### REQUIRED ACTION
From the first line to the last, reproduce the records below exactly, omitting any picture.

### INFORMATION SUPPLIED
╔══

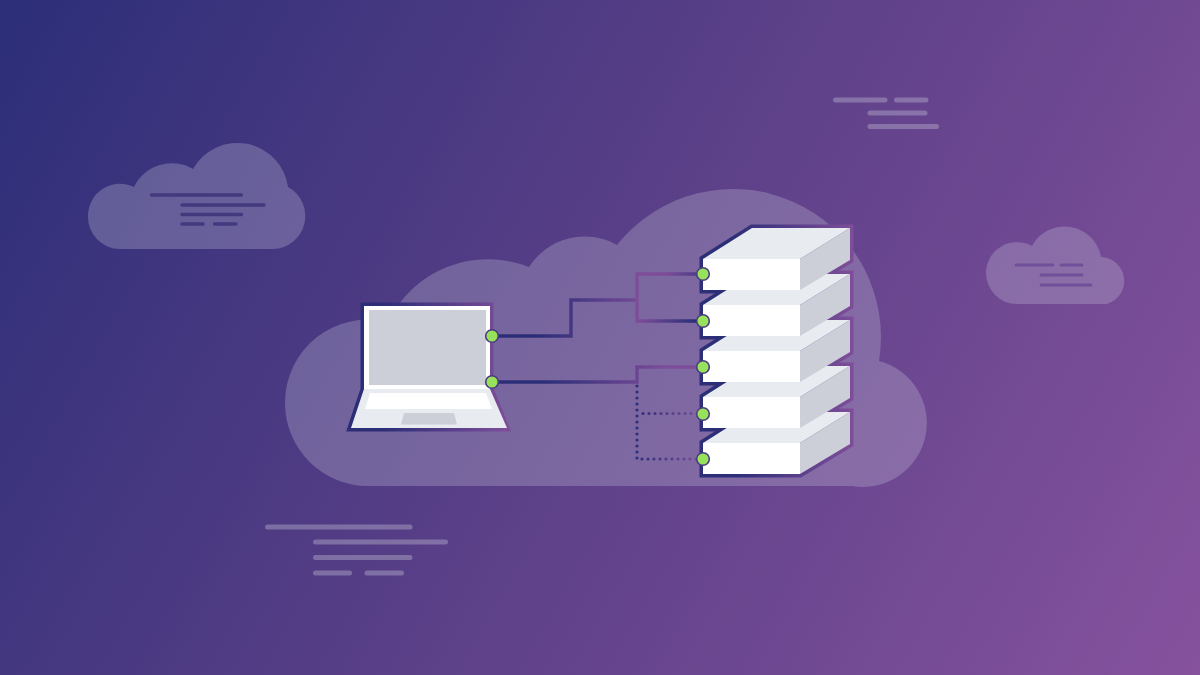
<!DOCTYPE html>
<html lang="en">
<head>
<meta charset="utf-8">
<title>Cloud hosting illustration</title>
<style>
:root {
  --indigo: #2c2e78;
  --violet: #86529e;
  --mid: #5b4088;
  --wire-end: #7d4d99;
  --mist: #c3bfd6;
  --white: #ffffff;
  --light: #e8ebef;
  --grey: #cccfd8;
  --node: #98e15b;
}
html, body { margin: 0; height: 100%; overflow: hidden; background: var(--mid); }
svg { display: block; width: 1200px; height: 675px; }
.from { stop-color: var(--indigo); }
.middle { stop-color: var(--mid); }
.to { stop-color: var(--violet); }
.wire-to { stop-color: var(--wire-end); }
.cloud { fill: var(--mist); fill-opacity: .3; }
.dash { fill: none; stroke-linecap: round; }
.dash-sky { stroke: var(--mist); stroke-opacity: .38; stroke-width: 5; }
.dash-left { stroke: #43397f; stroke-width: 3.4; }
.dash-right { stroke: #70509a; stroke-width: 3; }
.outline { fill: url(#outline-ink); stroke: url(#outline-ink); stroke-width: 7; stroke-linejoin: miter; }
.wire { fill: none; stroke-width: 3.4; }
.dotted { stroke-width: 3.2; stroke-linecap: round; stroke-dasharray: 0 6; }
.white { fill: var(--white); }
.light { fill: var(--light); }
.grey { fill: var(--grey); }
.node { fill: var(--node); stroke: #4a3c82; stroke-width: 1.6; }
</style>
</head>
<body>
<svg viewBox="0 0 1200 675" role="img" aria-label="A laptop connected to a stack of servers inside a cloud">
  <defs>
    <linearGradient id="sky" gradientUnits="userSpaceOnUse" x1="0" y1="0" x2="1200" y2="675">
      <stop class="from" offset="0"/><stop class="middle" offset=".5"/><stop class="to" offset="1"/>
    </linearGradient>
    <linearGradient id="outline-ink" x1="0" y1="0" x2="1" y2="0">
      <stop class="from" offset="0"/><stop class="from" offset=".2"/><stop class="wire-to" offset="1"/>
    </linearGradient>
    <linearGradient id="wire-upper" gradientUnits="userSpaceOnUse" x1="492" y1="0" x2="650" y2="0">
      <stop class="from" offset="0"/><stop class="from" offset=".3"/><stop class="wire-to" offset="1"/>
    </linearGradient>
    <linearGradient id="wire-lower" gradientUnits="userSpaceOnUse" x1="492" y1="0" x2="665" y2="0">
      <stop class="from" offset="0"/><stop class="from" offset=".3"/><stop class="wire-to" offset="1"/>
    </linearGradient>
    <linearGradient id="wire-fork" gradientUnits="userSpaceOnUse" x1="637" y1="300" x2="690" y2="330">
      <stop class="wire-to" offset="0"/><stop class="wire-to" offset=".2"/><stop class="from" offset="1"/>
    </linearGradient>
    <linearGradient id="wire-dotted" gradientUnits="userSpaceOnUse" x1="637" y1="0" x2="703" y2="0">
      <stop class="from" offset="0"/><stop class="wire-to" offset="1"/>
    </linearGradient>
    <polygon id="server-shape" points="703,259 752,228 850,228 850,260 800,290 703,290"/>
    <g id="server">
      <polygon class="light" points="703,259 752,228 850,228 800,259"/>
      <polygon class="grey" points="800,259 850,228 850,260 800,290"/>
      <rect class="white" x="703" y="259" width="97" height="31"/>
    </g>
    <circle id="node" class="node" r="6.3"/>
  </defs>

  <rect width="1200" height="675" fill="url(#sky)"/>

  <g id="sky-dashes" class="dash dash-sky">
    <path d="M835.5 100H885M896.5 100H926M870 113H925M870 126.500H936.500"/>
    <path d="M267.500 527H410M315.500 542H445.500M315.500 557.500H410M315.500 573H349.500M367 573H401.500"/>
  </g>

  <g id="left-cloud">
    <path class="cloud" d="M120 249A32 32 0 0 1 88 216A32 32 0 0 1 134 187A42 42 0 0 1 193 169A51 51 0 0 1 288 187A33 33 0 0 1 273 249Z"/>
    <path class="dash dash-left" d="M151.500 195H241.500M182 205H264M182 214.500H241.500M182 224H203M214.500 224H236"/>
  </g>

  <g id="right-cloud">
    <path class="cloud" d="M1017 304A31 31 0 0 1 986 273A31 31 0 0 1 1032 246A37 37 0 0 1 1101 257A24 24 0 0 1 1107 304Z"/>
    <path class="dash dash-right" d="M1016 265H1053M1061 265H1082M1041 275H1082M1041 285H1091"/>
  </g>

  <path id="main-cloud" class="cloud" d="M368 486A83 83 0 0 1 285 403A83 83 0 0 1 388 322A111 111 0 0 1 529 267A66 66 0 0 1 617 245A148 148 0 0 1 879 361A64 64 0 0 1 852 486Z"/>

  <g id="wires" class="wire">
    <path stroke="url(#wire-upper)" d="M492 336H571V300H637"/>
    <path stroke="url(#wire-fork)" d="M703 274H637V321H703"/>
    <path stroke="url(#wire-lower)" d="M492 382H637V367H703"/>
    <path class="dotted" stroke="url(#wire-dotted)" d="M637 386V459H703M643 413.500H703"/>
  </g>

  <g id="laptop">
    <polygon class="outline" stroke-width="6" points="364,306 490,306 490,389 506,428 351,428 364,389"/>
    <rect class="white" x="364" y="306" width="126" height="84"/>
    <rect class="grey" x="369" y="310" width="117" height="75"/>
    <polygon class="light" points="364,389 490,389 507,428 351,428"/>
    <polygon class="white" points="370,393 486,393 492,409 365,409"/>
    <polygon class="grey" points="404,413 454,413 457,424.500 401,424.500"/>
  </g>

  <g id="server-stack">
    <g class="outline">
      <use href="#server-shape" y="184"/>
      <use href="#server-shape" y="138"/>
      <use href="#server-shape" y="92"/>
      <use href="#server-shape" y="46"/>
      <use href="#server-shape"/>
    </g>
    <use href="#server" y="184"/>
    <use href="#server" y="138"/>
    <use href="#server" y="92"/>
    <use href="#server" y="46"/>
    <use href="#server"/>
  </g>

  <g id="nodes">
    <use href="#node" x="492" y="336"/>
    <use href="#node" x="492" y="382"/>
    <use href="#node" x="703" y="274"/>
    <use href="#node" x="703" y="321"/>
    <use href="#node" x="703" y="367"/>
    <use href="#node" x="703" y="414"/>
    <use href="#node" x="703" y="459"/>
  </g>
</svg>
</body>
</html>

╚══

### SOLUTION FOR THIS PROBLEM
<!DOCTYPE html>
<html lang="en">
<head>
<meta charset="utf-8">
<title>Cloud hosting illustration</title>
<style>
:root {
  --indigo: #2c2e78;
  --violet: #86529e;
  --mid: #5b4088;
  --wire-end: #7d4d99;
  --mist: #c3bfd6;
  --white: #ffffff;
  --light: #e8ebef;
  --grey: #cccfd8;
  --node: #98e15b;
}
html, body { margin: 0; height: 100%; overflow: hidden; background: var(--mid); }
svg { display: block; width: 1200px; height: 675px; }
.from { stop-color: var(--indigo); }
.middle { stop-color: var(--mid); }
.to { stop-color: var(--violet); }
.wire-to { stop-color: var(--wire-end); }
.cloud { fill: var(--mist); fill-opacity: .3; }
.dash { fill: none; stroke-linecap: round; }
.dash-sky { stroke: var(--mist); stroke-opacity: .38; stroke-width: 5; }
.dash-left { stroke: #43397f; stroke-width: 3.4; }
.dash-right { stroke: #70509a; stroke-width: 3; }
.outline { fill: url(#outline-ink); stroke: url(#outline-ink); stroke-width: 7; stroke-linejoin: miter; }
.wire { fill: none; stroke-width: 3.4; }
.dotted { stroke-width: 3.2; stroke-linecap: round; stroke-dasharray: 0 6; }
.white { fill: var(--white); }
.light { fill: var(--light); }
.grey { fill: var(--grey); }
.node { fill: var(--node); stroke: #4a3c82; stroke-width: 1.6; }
</style>
</head>
<body>
<svg viewBox="0 0 1200 675" role="img" aria-label="A laptop connected to a stack of servers inside a cloud">
  <defs>
    <linearGradient id="sky" gradientUnits="userSpaceOnUse" x1="0" y1="0" x2="1200" y2="675">
      <stop class="from" offset="0"/><stop class="middle" offset=".5"/><stop class="to" offset="1"/>
    </linearGradient>
    <linearGradient id="outline-ink" x1="0" y1="0" x2="1" y2="0">
      <stop class="from" offset="0"/><stop class="from" offset=".2"/><stop class="wire-to" offset="1"/>
    </linearGradient>
    <linearGradient id="wire-upper" gradientUnits="userSpaceOnUse" x1="492" y1="0" x2="650" y2="0">
      <stop class="from" offset="0"/><stop class="from" offset=".3"/><stop class="wire-to" offset="1"/>
    </linearGradient>
    <linearGradient id="wire-lower" gradientUnits="userSpaceOnUse" x1="492" y1="0" x2="665" y2="0">
      <stop class="from" offset="0"/><stop class="from" offset=".3"/><stop class="wire-to" offset="1"/>
    </linearGradient>
    <linearGradient id="wire-fork" gradientUnits="userSpaceOnUse" x1="637" y1="300" x2="690" y2="330">
      <stop class="wire-to" offset="0"/><stop class="wire-to" offset=".2"/><stop class="from" offset="1"/>
    </linearGradient>
    <linearGradient id="wire-dotted" gradientUnits="userSpaceOnUse" x1="637" y1="0" x2="703" y2="0">
      <stop class="from" offset="0"/><stop class="wire-to" offset="1"/>
    </linearGradient>
    <polygon id="server-shape" points="703,259 752,228 850,228 850,260 800,290 703,290"/>
    <g id="server">
      <polygon class="light" points="703,259 752,228 850,228 800,259"/>
      <polygon class="grey" points="800,259 850,228 850,260 800,290"/>
      <rect class="white" x="703" y="259" width="97" height="31"/>
    </g>
    <circle id="node" class="node" r="6.3"/>
  </defs>

  <rect width="1200" height="675" fill="url(#sky)"/>

  <g id="sky-dashes" class="dash dash-sky">
    <path d="M835.5 100H885M896.5 100H926M870 113H925M870 126.500H936.500"/>
    <path d="M267.500 527H410M315.500 542H445.500M315.500 557.500H410M315.500 573H349.500M367 573H401.500"/>
  </g>

  <g id="left-cloud">
    <path class="cloud" d="M120 249A32 32 0 0 1 88 216A32 32 0 0 1 134 187A42 42 0 0 1 193 169A51 51 0 0 1 288 187A33 33 0 0 1 273 249Z"/>
    <path class="dash dash-left" d="M151.500 195H241.500M182 205H264M182 214.500H241.500M182 224H203M214.500 224H236"/>
  </g>

  <g id="right-cloud">
    <path class="cloud" d="M1017 304A31 31 0 0 1 986 273A31 31 0 0 1 1032 246A37 37 0 0 1 1101 257A24 24 0 0 1 1107 304Z"/>
    <path class="dash dash-right" d="M1016 265H1053M1061 265H1082M1041 275H1082M1041 285H1091"/>
  </g>

  <path id="main-cloud" class="cloud" d="M368 486A83 83 0 0 1 285 403A83 83 0 0 1 388 322A111 111 0 0 1 529 267A66 66 0 0 1 617 245A148 148 0 0 1 879 361A64 64 0 0 1 852 486Z"/>

  <g id="wires" class="wire">
    <path stroke="url(#wire-upper)" d="M492 336H571V300H637"/>
    <path stroke="url(#wire-fork)" d="M703 274H637V321H703"/>
    <path stroke="url(#wire-lower)" d="M492 382H637V367H703"/>
    <path class="dotted" stroke="url(#wire-dotted)" d="M637 386V459H703M643 413.500H703"/>
  </g>

  <g id="laptop">
    <polygon class="outline" stroke-width="6" points="364,306 490,306 490,389 506,428 351,428 364,389"/>
    <rect class="white" x="364" y="306" width="126" height="84"/>
    <rect class="grey" x="369" y="310" width="117" height="75"/>
    <polygon class="light" points="364,389 490,389 507,428 351,428"/>
    <polygon class="white" points="370,393 486,393 492,409 365,409"/>
    <polygon class="grey" points="404,413 454,413 457,424.500 401,424.500"/>
  </g>

  <g id="server-stack">
    <g class="outline">
      <use href="#server-shape" y="184"/>
      <use href="#server-shape" y="138"/>
      <use href="#server-shape" y="92"/>
      <use href="#server-shape" y="46"/>
      <use href="#server-shape"/>
    </g>
    <use href="#server" y="184"/>
    <use href="#server" y="138"/>
    <use href="#server" y="92"/>
    <use href="#server" y="46"/>
    <use href="#server"/>
  </g>

  <g id="nodes">
    <use href="#node" x="492" y="336"/>
    <use href="#node" x="492" y="382"/>
    <use href="#node" x="703" y="274"/>
    <use href="#node" x="703" y="321"/>
    <use href="#node" x="703" y="367"/>
    <use href="#node" x="703" y="414"/>
    <use href="#node" x="703" y="459"/>
  </g>
</svg>
</body>
</html>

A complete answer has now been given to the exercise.